Rendered images with source text:
----------

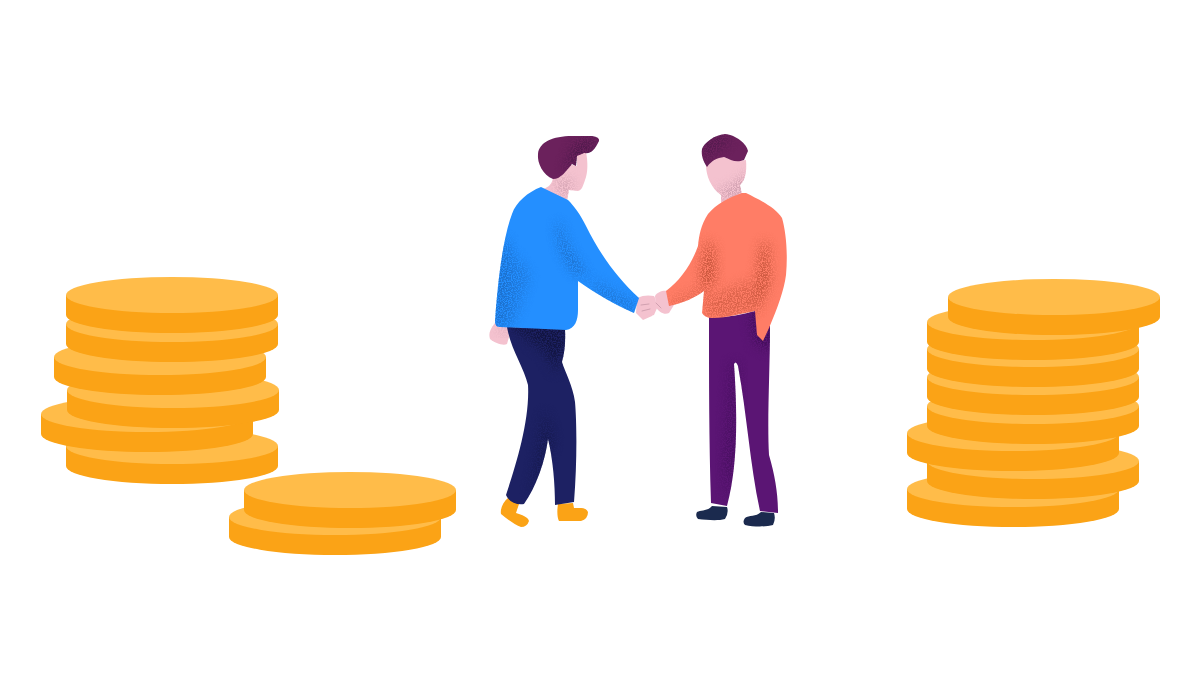
<!DOCTYPE html>
<html lang="en">
<head>
<meta charset="utf-8">
<title>Handshake between coin stacks</title>
<style>
:root {
  --paper: #ffffff;
  --coin-top: #ffbc49;
  --coin-side: #fba316;
  --skin: #f4c2cf;
  --skin-shade: #b98a9c;
  --hair: #6b215c;
  --hair-shade: #3d1440;
  --blue: #248fff;
  --blue-shade: #1a5fae;
  --navy: #1d2163;
  --navy-shade: #111440;
  --coral: #ff7d66;
  --coral-shade: #b5492f;
  --purple: #5b1574;
  --purple-shade: #3a0c52;
  --shoe-gold: #fba316;
  --shoe-dark: #1b2a4e;
}
html, body { margin: 0; background: var(--paper); overflow: hidden; }
.scene { display: block; width: 1200px; height: 675px; }
.coin-top { fill: var(--coin-top); }
.coin-side { fill: var(--coin-side); }
.skin { fill: var(--skin); }
.hair { fill: var(--hair); }
.blue { fill: var(--blue); }
.navy { fill: var(--navy); }
.coral { fill: var(--coral); }
.purple { fill: var(--purple); }
.shoe-gold { fill: var(--shoe-gold); }
.shoe-dark { fill: var(--shoe-dark); }
.skin-shade { fill: var(--skin-shade); }
.hair-shade { fill: var(--hair-shade); }
.blue-shade { fill: var(--blue-shade); }
.navy-shade { fill: var(--navy-shade); }
.coral-shade { fill: var(--coral-shade); }
.purple-shade { fill: var(--purple-shade); }
.finger { fill: none; stroke: var(--skin-shade); stroke-width: 1; stroke-linecap: round; opacity: .6; }
</style>
</head>
<body>
<svg class="scene" viewBox="0 0 1200 675" role="img" aria-label="Two men shaking hands between stacks of gold coins">
  <defs>
    <g id="coin">
      <path class="coin-side" d="M0 18V38A106 18 0 0 0 212 38V18Z"/>
      <ellipse class="coin-top" cx="106" cy="18" rx="106" ry="18"/>
    </g>
    <filter id="grain" x="-60%" y="-40%" width="220%" height="180%" color-interpolation-filters="sRGB">
      <feGaussianBlur in="SourceGraphic" stdDeviation="6" result="soft"/>
      <feTurbulence type="fractalNoise" baseFrequency="0.8" numOctaves="2" seed="4"/>
      <feColorMatrix values="0 0 0 0 0  0 0 0 0 0  0 0 0 0 0  0 0 0 5 -1.9" result="specks"/>
      <feComposite in="soft" in2="specks" operator="in"/>
    </filter>
    <path id="blue-sweater" d="M541 187C528 192 516 202 512 214C502 240 497 290 495 322Q495 327 500 327L566 330C575 329 578 320 578 310V281C595 293 615 305 634 313L639 298C615 276 599 252 586 226C580 214 574 206 568 200Z"/>
    <path id="navy-trousers" d="M507 327C511 350 524 367 528 385C530 420 516 465 506 495C509 502 516 505 524 504C536 487 545 462 548 439C553 459 555 485 555 505L574 502C577 465 577 425 575 402C573 386 565 372 562 362Q566 348 565 329Z"/>
    <path id="blue-hair" d="M538 154C539 142 553 136 572 136H592Q600 137 599 141C595 149 592 154 584 153L577 156L576 166L572 164C566 171 561 179 553 179C543 175 537 163 538 154Z"/>
    <path id="coral-sweater" d="M742 193C730 197 716 204 708 214C701 225 699 235 698 246C692 263 681 280 666 291L669 306C684 303 696 297 704 291L702 313Q705 318 712 318C728 318 743 313 755 311L757 335L763 341L769 328C778 307 784 290 786 275C788 253 786 232 782 218C775 207 758 199 746 193Z"/>
    <path id="purple-trousers" d="M709 317C709 380 709 440 711 503L727 506C737 470 738 420 734 364Q736 360 738 366C747 415 750 465 760 511L778 513C778 493 775 476 769 455C767 420 770 370 770 326L755 311C740 315 725 318 709 317Z"/>
    <path id="coral-hair" d="M702 149C704 143 714 135 725 134C736 135 747 144 748 151L744 160C736 163 731 160 724 157C717 158 712 160 707 167C703 161 701 155 702 149Z"/>
    <clipPath id="clip-blue-sweater"><use href="#blue-sweater"/></clipPath>
    <clipPath id="clip-navy-trousers"><use href="#navy-trousers"/></clipPath>
    <clipPath id="clip-blue-hair"><use href="#blue-hair"/></clipPath>
    <clipPath id="clip-coral-sweater"><use href="#coral-sweater"/></clipPath>
    <clipPath id="clip-purple-trousers"><use href="#purple-trousers"/></clipPath>
    <clipPath id="clip-coral-hair"><use href="#coral-hair"/></clipPath>
    <clipPath id="clip-coral-face"><path id="coral-face" d="M706 165C709 157 717 155 724 157C731 160 738 162 746 160C747 172 745 181 740 185L742 194L721 203V195C711 188 706 176 706 165Z"/></clipPath>
    <clipPath id="clip-blue-face"><path id="blue-face" d="M553 178L568 164L577 166V154L586 152C588 162 588 173 585 180C583 186 582 190 578 191L569 190L567 201L543 189C549 187 552 184 553 178Z"/></clipPath>
  </defs>

  <g id="left-stack">
    <use href="#coin" x="66" y="428"/>
    <use href="#coin" x="41" y="396"/>
    <use href="#coin" x="67" y="372"/>
    <use href="#coin" x="54" y="339"/>
    <use href="#coin" x="66" y="306"/>
    <use href="#coin" x="66" y="277"/>
  </g>

  <g id="small-stack">
    <use href="#coin" x="229" y="499"/>
    <use href="#coin" x="244" y="472"/>
  </g>

  <g id="right-stack">
    <use href="#coin" x="907" y="471"/>
    <use href="#coin" x="927" y="443"/>
    <use href="#coin" x="907" y="415"/>
    <use href="#coin" x="927" y="388"/>
    <use href="#coin" x="927" y="359"/>
    <use href="#coin" x="927" y="331"/>
    <use href="#coin" x="927" y="304"/>
    <use href="#coin" x="948" y="279"/>
  </g>

  <g id="man-in-blue">
    <path class="skin" d="M495 323C491 328 488 333 490 339C495 343 503 346 507 344L509 337L508 325Z"/>
    <path class="skin-shade" filter="url(#grain)" opacity=".5" d="M497 324H508V334H500Z"/>
    <path class="shoe-gold" d="M508 498C503 502 500 509 501 514C507 519 515 525 521 527Q527 527 529 521C528 517 522 515 516 513L519 504Z"/>
    <path class="shoe-gold" d="M558 504C557 510 557 517 559 521H581Q588 519 588 512C586 507 580 508 574 508L573 503Z"/>
    <use class="navy" href="#navy-trousers"/>
    <g clip-path="url(#clip-navy-trousers)" class="navy-shade">
      <path filter="url(#grain)" d="M505 322H568V345L556 372L545 352Z"/>
      <path filter="url(#grain)" opacity=".7" d="M545 410L553 440L540 480L530 500Z"/>
    </g>
    <use class="skin" href="#blue-face"/>
    <g clip-path="url(#clip-blue-face)">
      <path class="skin-shade" filter="url(#grain)" opacity=".7" d="M556 178L572 180L570 198L560 194Z"/>
    </g>
    <use class="hair" href="#blue-hair"/>
    <g clip-path="url(#clip-blue-hair)">
      <path class="hair-shade" filter="url(#grain)" opacity=".65" d="M574 142L600 136L588 156L576 168L564 172Z"/>
    </g>
    <path class="skin" d="M637 298C643 295 649 295 654 296Q657 300 655 307L652 316L643 320L636 313Z"/>
    <use class="blue" href="#blue-sweater"/>
    <g clip-path="url(#clip-blue-sweater)" class="blue-shade">
      <path filter="url(#grain)" opacity=".9" d="M557 224C557 244 564 260 576 274L588 276C573 258 564 242 560 222Z"/>
      <path filter="url(#grain)" opacity=".85" d="M507 236C512 260 507 292 502 326H493L500 250Z"/>
      <path filter="url(#grain)" opacity=".45" d="M512 250L530 275L514 322L500 327Z"/>
      <path filter="url(#grain)" opacity=".55" d="M590 278L638 305L634 316L598 296Z"/>
    </g>
  </g>

  <g id="man-in-coral">
    <path class="shoe-dark" d="M712 506C708 511 701 510 697 512Q695 516 698 519C707 520 718 521 725 519Q729 513 727 507Z"/>
    <path class="shoe-dark" d="M761 512C756 517 749 515 745 518Q742 522 745 525C754 527 766 527 773 525Q776 519 774 513Z"/>
    <use class="purple" href="#purple-trousers"/>
    <g clip-path="url(#clip-purple-trousers)" class="purple-shade">
      <path filter="url(#grain)" d="M750 310H772V350L756 344Z"/>
      <path filter="url(#grain)" opacity=".65" d="M731 362L739 366L737 450L728 506L724 470Z"/>
    </g>
    <use class="skin" href="#coral-face"/>
    <g clip-path="url(#clip-coral-face)">
      <path class="skin-shade" filter="url(#grain)" d="M718 190C730 191 738 184 748 172V190L722 199Z"/>
    </g>
    <use class="hair" href="#coral-hair"/>
    <g clip-path="url(#clip-coral-hair)">
      <path class="hair-shade" filter="url(#grain)" opacity=".65" d="M703 144L722 133L730 142L712 152L708 168Z"/>
    </g>
    <path class="skin" d="M668 291C663 290 657 292 655 296L656 307C659 313 665 315 669 313L674 305Z"/>
    <path class="skin" d="M653 298L658 306L654 315L647 317L645 308Z"/>
    <path class="finger" d="M641 305L649 304M642 311L650 309M656 303L661 308"/>
    <use class="coral" href="#coral-sweater"/>
    <g clip-path="url(#clip-coral-sweater)" class="coral-shade">
      <path filter="url(#grain)" opacity=".9" d="M706 240L714 246L716 278L704 294L700 276Z"/>
      <path filter="url(#grain)" opacity=".9" d="M762 240L769 246L770 282L757 312L753 300Z"/>
      <path filter="url(#grain)" opacity=".5" d="M704 298L750 280L756 312L706 320Z"/>
      <path filter="url(#grain)" opacity=".5" d="M668 302L698 288L702 296L672 308Z"/>
    </g>
  </g>
</svg>
</body>
</html>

----------

PROBLEM TO WORK ON:
The lines to copy are those in the records above containing the word "face".

SOLUTION TO THE EXERCISE:
    <clipPath id="clip-coral-face"><path id="coral-face" d="M706 165C709 157 717 155 724 157C731 160 738 162 746 160C747 172 745 181 740 185L742 194L721 203V195C711 188 706 176 706 165Z"/></clipPath>
    <clipPath id="clip-blue-face"><path id="blue-face" d="M553 178L568 164L577 166V154L586 152C588 162 588 173 585 180C583 186 582 190 578 191L569 190L567 201L543 189C549 187 552 184 553 178Z"/></clipPath>
    <use class="skin" href="#blue-face"/>
    <g clip-path="url(#clip-blue-face)">
    <use class="skin" href="#coral-face"/>
    <g clip-path="url(#clip-coral-face)">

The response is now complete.